This study looks specifically at the group of patients in the intervention arm of the Prostate, Lung, Colorectal, and Ovarian Cancer Screening trial (PLCO), to investigate variations in prostate specific antigen (PSA) level. They have specifically included only patients who have had two PSA tests performed in a period of < two years and with an initial result of the first test <4ng/mL. 31,286 patients were selected for the study out of 38,340 in the intervention arm. They have excluded patients with initial abnormal PSA (>4ng/ml), when delay between two PSA tests was > two years, and only one or no PSA recording. According to authors the strict criteria was adopted to reduce bias and reduce confounding factors. Any occurrence of prostate cancer in this group was taken into account and patients were grouped into two categories as Gleason <7 and ≥7. The results showed a statistically significant association of initial PSA to age, BMI and tobacco smoking but not to race. Higher PSA is seen with increasing age and lower PSA levels with increasing BMI and tobacco smoking. In comparing the two PSA levels, roughly 50% men had about 20% fluctuation, which is not related to delay between first and second PSA check, age, BMI or race statistically. Another quarter of men did not have any PSA variation. Initial PSA value, especially low values, are strongly associated with PSA variation. Overall, the median variation of PSA levels was 3.4% (interquartile range: 15% to 26%). The authors have adjusted for age and baseline PSA in calculating for prostate cancer risk to PSA variation. There is a linear increase in risk with increasing PSA level at the second test, with an odds ratio of 1.079 (95% CI, 1.058-1.101) for each percent increase in PSA level. The variation in PSA level was not associated with a higher Gleason score. Compared to men with a decrease or no change in PSA, men with variations of ≥50% had a 4.2, 2.0 and 2.5 times greater risk of being diagnosed with a lesion having a Gleason score of ≤5, ≥6 but below 8, and ≥8, respectively. They acknowledge their limitations which are pertaining to the selection criteria, contamination by prior PSA and a homogenous population.

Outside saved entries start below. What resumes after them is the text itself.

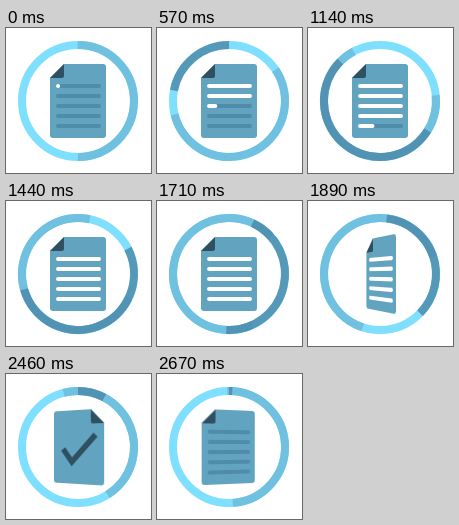
An HTML page for the animation above (2.7 s loop, 145 by 145 pixels).

```html
<!DOCTYPE html>
<html lang="en">
<head>
<meta charset="utf-8">
<title>Document check</title>
<style>
  html, body { margin: 0; width: 100%; height: 100%; overflow: hidden; background: #fff; }
  svg { position: absolute; left: 0; top: 0; width: 145px; height: 145px; }
  #sheet { transform-origin: 72px 73px; }
</style>
</head>
<body>
<svg viewBox="0 0 145 145" fill="none" stroke-width="8">
  <circle cx="72" cy="73" r="56" stroke="#7fdfff"/>
  <path id="mid" stroke="#70c0e0"/>
  <path id="dark" stroke="#4a86a6" stroke-opacity=".78"/>
</svg>
<svg id="sheet" viewBox="0 0 145 145" fill="none" stroke-linecap="round">
  <path fill="#62a4bf" d="M58 36H97a3 3 0 0 1 3 3V107a3 3 0 0 1-3 3H47a3 3 0 0 1-3-3V50Z"/>
  <path fill="#2f5060" d="M58 36V47.5a2.5 2.5 0 0 1-2.5 2.5H44Z"/>
  <g id="front" stroke-width="4"></g>
  <path id="back" stroke="#2f5060" stroke-width="6" stroke-linecap="butt"
        transform="matrix(-1 0 0 1 144 0)" d="M55 75L65 88L91 61"/>
</svg>
<script>
const LOOP = 2700, ROWS = 5, WRITE = 1325, FLIP = 280;
const $ = id => document.getElementById(id);
const clamp = v => Math.max(0, Math.min(1, v));

// Monotone curve through [time, angle] points
function curve(pts) {
  const n = pts.length - 1;
  const rate = i => (pts[i + 1][1] - pts[i][1]) / (pts[i + 1][0] - pts[i][0]);
  const slope = pts.map((p, i) => {
    if (i === 0) return rate(0);
    if (i === n) return rate(n - 1);
    const a = rate(i - 1), b = rate(i);
    return a * b > 0 ? 2 * a * b / (a + b) : 0;
  });
  return t => {
    let i = 0;
    while (i < n - 1 && t > pts[i + 1][0]) i++;
    const [t0, a] = pts[i], [t1, b] = pts[i + 1], h = t1 - t0;
    const u = (t - t0) / h, v = 1 - u;
    return a * (1 + 2 * u) * v * v + slope[i] * h * u * v * v
         + b * u * u * (3 - 2 * u) - slope[i + 1] * h * u * u * v;
  };
}

const midStart = curve([[0, 0], [570, 56], [1110, 82], [1710, 155], [2040, 237], [2160, 262], [2460, 345], [2700, 360]]);
const darkStart = curve([[0, 360], [570, 281], [1140, 122], [1710, 25], [2040, 0], [2700, 0]]);
const darkEnd = curve([[0, 360], [570, 360], [1140, 315], [1710, 183], [2040, 95], [2160, 68], [2460, 28], [2700, 0]]);

function point(deg) {
  const a = deg * Math.PI / 180;
  return (72 + 56 * Math.sin(a)).toFixed(3) + " " + (73 - 56 * Math.cos(a)).toFixed(3);
}

function arc(from, to) {
  if (to - from < 0.1) return "";
  return `M${point(from)}A56 56 0 ${to - from > 180 ? 1 : 0} 1 ${point(to)}`;
}

function addRow(y, color) {
  const row = document.createElementNS("http://www.w3.org/2000/svg", "path");
  row.setAttribute("stroke", color);
  row.setAttribute("d", `M52 ${y}H93`);
  $("front").append(row);
  return row;
}

const rows = Array.from({ length: ROWS }, (_, i) => {
  const y = 58 + 10 * i;
  addRow(y, "#4e8ca9");
  return { y, ink: addRow(y, "#fff") };
});

function draw(t) {
  $("mid").setAttribute("d", arc(midStart(t), 180 + 360 * t / LOOP));
  $("dark").setAttribute("d", arc(darkStart(t), darkEnd(t)));

  const turn = 180 * (clamp((t - 1800) / FLIP) + clamp((t - LOOP + FLIP) / FLIP));
  const facing = Math.cos(turn * Math.PI / 180) > 0;
  $("sheet").style.transform = turn ? `perspective(300px) rotateY(${-turn}deg)` : "none";
  $("front").style.display = facing ? "" : "none";
  $("back").style.display = facing ? "none" : "";

  const written = turn < 180 ? t / WRITE * ROWS : 0;
  rows.forEach(({ y, ink }, i) => {
    const part = clamp(written - i);
    ink.style.display = part ? "" : "none";
    ink.setAttribute("d", `M52 ${y}H${52 + 41 * part}`);
  });
}

const began = performance.now();
function tick() {
  draw((performance.now() - began) % LOOP);
  requestAnimationFrame(tick);
}
draw(0);
requestAnimationFrame(tick);
</script>
</body>
</html>
```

Variation of prostate-specific antigen value in men and risk of high-grade prostate cancer: analysis of the Prostate, Lung, Colorectal, and Ovarian Cancer Screening Trial Study.
Boniol M, Autier P, Perrin P, Boyle P.
Share This
Gokul Vignesh Kanda Swamy

ABM University Health Board, Swansea, UK.

View Full Profile